(Dataset records)
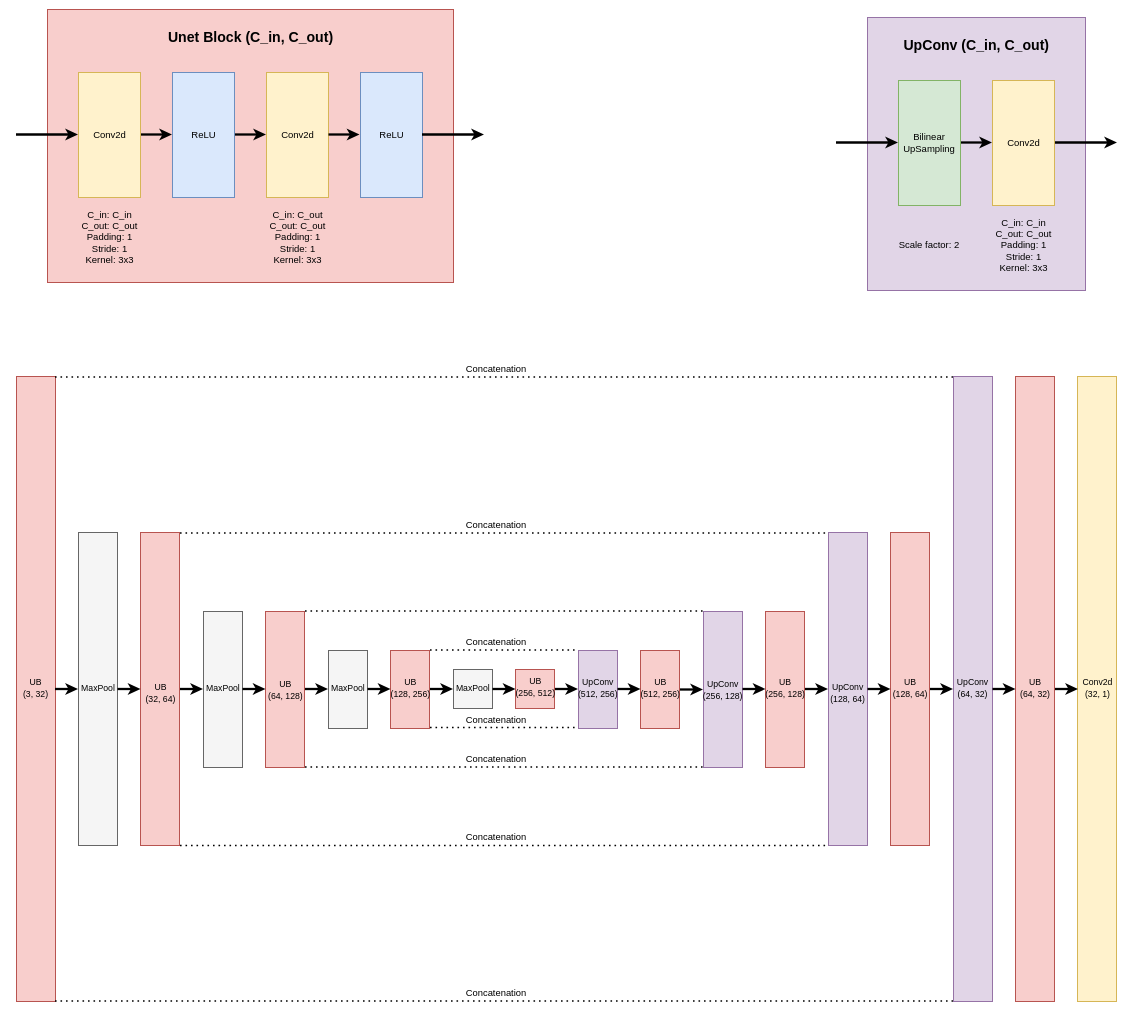
<!DOCTYPE html>
<html lang="en">
<head>
<meta charset="utf-8">
<title>Unet architecture</title>
<style>
:root {
  --ink: #000;
  --paper: #fff;
  --red: #f8cecc; --red-line: #b85450;
  --purple: #e1d5e7; --purple-line: #9673a6;
  --yellow: #fff2cc; --yellow-line: #d6b656;
  --blue: #dae8fc; --blue-line: #6c8ebf;
  --green: #d5e8d4; --green-line: #82b366;
  --grey: #f5f5f5; --grey-line: #666;
}
* { box-sizing: border-box; margin: 0; padding: 0; }
body {
  position: relative; width: 1134px; height: 1013px; overflow: hidden;
  background: var(--paper); color: var(--ink);
  font-family: "Liberation Sans", Arial, sans-serif;
  font-size: 9.5px; line-height: 11.1px; text-align: center; white-space: nowrap;
}
.red { background: var(--red); border: 1px solid var(--red-line); }
.purple { background: var(--purple); border: 1px solid var(--purple-line); }
.yellow { background: var(--yellow); border: 1px solid var(--yellow-line); }
.blue { background: var(--blue); border: 1px solid var(--blue-line); }
.green { background: var(--green); border: 1px solid var(--green-line); }
.grey { background: var(--grey); border: 1px solid var(--grey-line); }

.panel { position: absolute; height: 274px; padding: 17px 30px 0; }
.panel h2 { font-size: 14.1px; line-height: 20px; }
.unet-block { left: 47px; top: 9px; width: 407px; }
.upconv { left: 866.5px; top: 17px; width: 219.5px; }
.stages { display: flex; justify-content: space-between; margin-top: 25px; }
.stage { width: 63px; display: flex; flex-direction: column; align-items: center; }
.layer {
  width: 63px; height: 126px; display: flex; align-items: center; justify-content: center;
  line-height: 12px;
}
.settings { height: 56px; margin-top: 11px; display: flex; flex-direction: column; justify-content: center; }

.network {
  position: absolute; left: 15.5px; top: 376px; width: 1102px; height: 626px;
  display: flex; justify-content: space-between; align-items: center;
}
.node {
  width: 40px; display: flex; align-items: center; justify-content: center;
  font-size: 8.7px; line-height: 11.6px;
}
.full { height: 626px; }
.half { height: 314px; }
.quarter { height: 157px; }
.eighth { height: 79px; }
.sixteenth { height: 40px; }
.node span { position: relative; }
.low span { top: 5px; }
.lower span { top: 2px; }
.raised span { top: -1px; }

.wires { position: absolute; left: 0; top: 0; }
.skips { fill: none; stroke: var(--ink); stroke-width: 1.6; stroke-dasharray: 1.6 3.9; }
.shaft { stroke: var(--ink); stroke-width: 2.3; }
.skip-label { position: absolute; left: 446px; width: 100px; font-size: 9.4px; line-height: 12px; }
</style>
</head>
<body>

<section class="panel unet-block red">
  <h2>Unet Block (C_in, C_out)</h2>
  <div class="stages">
    <div class="stage">
      <div class="layer yellow">Conv2d</div>
      <div class="settings"><p>C_in: C_in</p><p>C_out: C_out</p><p>Padding: 1</p><p>Stride: 1</p><p>Kernel: 3x3</p></div>
    </div>
    <div class="stage"><div class="layer blue">ReLU</div></div>
    <div class="stage">
      <div class="layer yellow">Conv2d</div>
      <div class="settings"><p>C_in: C_out</p><p>C_out: C_out</p><p>Padding: 1</p><p>Stride: 1</p><p>Kernel: 3x3</p></div>
    </div>
    <div class="stage"><div class="layer blue">ReLU</div></div>
  </div>
</section>

<section class="panel upconv purple">
  <h2>UpConv (C_in, C_out)</h2>
  <div class="stages">
    <div class="stage">
      <div class="layer green">Bilinear<br>UpSampling</div>
      <div class="settings"><p>Scale factor: 2</p></div>
    </div>
    <div class="stage">
      <div class="layer yellow">Conv2d</div>
      <div class="settings"><p>C_in: C_in</p><p>C_out: C_out</p><p>Padding: 1</p><p>Stride: 1</p><p>Kernel: 3x3</p></div>
    </div>
  </div>
</section>

<main class="network">
  <div class="node full red"><span>UB<br>(3, 32)</span></div>
  <div class="node half grey"><span>MaxPool</span></div>
  <div class="node half red low"><span>UB<br>(32, 64)</span></div>
  <div class="node quarter grey"><span>MaxPool</span></div>
  <div class="node quarter red lower"><span>UB<br>(64, 128)</span></div>
  <div class="node eighth grey"><span>MaxPool</span></div>
  <div class="node eighth red"><span>UB<br>(128, 256)</span></div>
  <div class="node sixteenth grey"><span>MaxPool</span></div>
  <div class="node sixteenth red raised"><span>UB<br>(256, 512)</span></div>
  <div class="node eighth purple"><span>UpConv<br>(512, 256)</span></div>
  <div class="node eighth red"><span>UB<br>(512, 256)</span></div>
  <div class="node quarter purple lower"><span>UpConv<br>(256, 128)</span></div>
  <div class="node quarter red"><span>UB<br>(256, 128)</span></div>
  <div class="node half purple low"><span>UpConv<br>(128, 64)</span></div>
  <div class="node half red"><span>UB<br>(128, 64)</span></div>
  <div class="node full purple"><span>UpConv<br>(64, 32)</span></div>
  <div class="node full red"><span>UB<br>(64, 32)</span></div>
  <div class="node full yellow"><span>Conv2d<br>(32, 1)</span></div>
</main>

<svg class="wires" width="1134" height="1013" viewBox="0 0 1134 1013" aria-hidden="true">
  <defs>
    <polygon id="head" points="0,0 -13,-6 -9.5,0 -13,6"/>
    <g id="hop"><line class="shaft" x2="14"/><use href="#head" x="23"/></g>
    <g id="step"><line class="shaft" x2="22"/><use href="#head" x="31"/></g>
    <g id="feed"><line class="shaft" x2="53"/><use href="#head" x="62"/></g>
  </defs>
  <g class="skips">
    <path d="M55 377H953M180 533H828M305 611H703M430 650H578"/>
    <path d="M430 727.5H578M305 767H703M180 845.5H828M55 1001H953"/>
  </g>
  <g>
    <use href="#feed" x="16" y="134.5"/>
    <use href="#step" x="141" y="134.5"/>
    <use href="#step" x="235" y="134.5"/>
    <use href="#step" x="328.5" y="134.5"/>
    <use href="#feed" x="422" y="134.5"/>
  </g>
  <g>
    <use href="#feed" x="836" y="142.5"/>
    <use href="#step" x="961" y="142.5"/>
    <use href="#feed" x="1055" y="142.5"/>
  </g>
  <g>
    <use href="#hop" x="55" y="689"/>
    <use href="#hop" x="117.5" y="689"/>
    <use href="#hop" x="180" y="689"/>
    <use href="#hop" x="242.5" y="689"/>
    <use href="#hop" x="305" y="689"/>
    <use href="#hop" x="367.5" y="689"/>
    <use href="#hop" x="430" y="689"/>
    <use href="#hop" x="492.5" y="689"/>
    <use href="#hop" x="555" y="689"/>
    <use href="#hop" x="617.5" y="689"/>
    <use href="#hop" x="680" y="689.5"/>
    <use href="#hop" x="742.5" y="689"/>
    <use href="#hop" x="805" y="689"/>
    <use href="#hop" x="867.5" y="689"/>
    <use href="#hop" x="930" y="689"/>
    <use href="#hop" x="992.5" y="689"/>
    <use href="#hop" x="1055" y="689"/>
  </g>
</svg>

<p class="skip-label" style="top:363px">Concatenation</p>
<p class="skip-label" style="top:519px">Concatenation</p>
<p class="skip-label" style="top:636px">Concatenation</p>
<p class="skip-label" style="top:714px">Concatenation</p>
<p class="skip-label" style="top:753px">Concatenation</p>
<p class="skip-label" style="top:831px">Concatenation</p>
<p class="skip-label" style="top:987px">Concatenation</p>

</body>
</html>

*EXERCISE*
Reproduce the records exactly, starting with their first line and ending with the line that contains "--yellow: #fff2cc; --yellow-line: #d6b656;", though pictures should be dropped.

*SOLUTION FOR THIS TASK*
<!DOCTYPE html>
<html lang="en">
<head>
<meta charset="utf-8">
<title>Unet architecture</title>
<style>
:root {
  --ink: #000;
  --paper: #fff;
  --red: #f8cecc; --red-line: #b85450;
  --purple: #e1d5e7; --purple-line: #9673a6;
  --yellow: #fff2cc; --yellow-line: #d6b656;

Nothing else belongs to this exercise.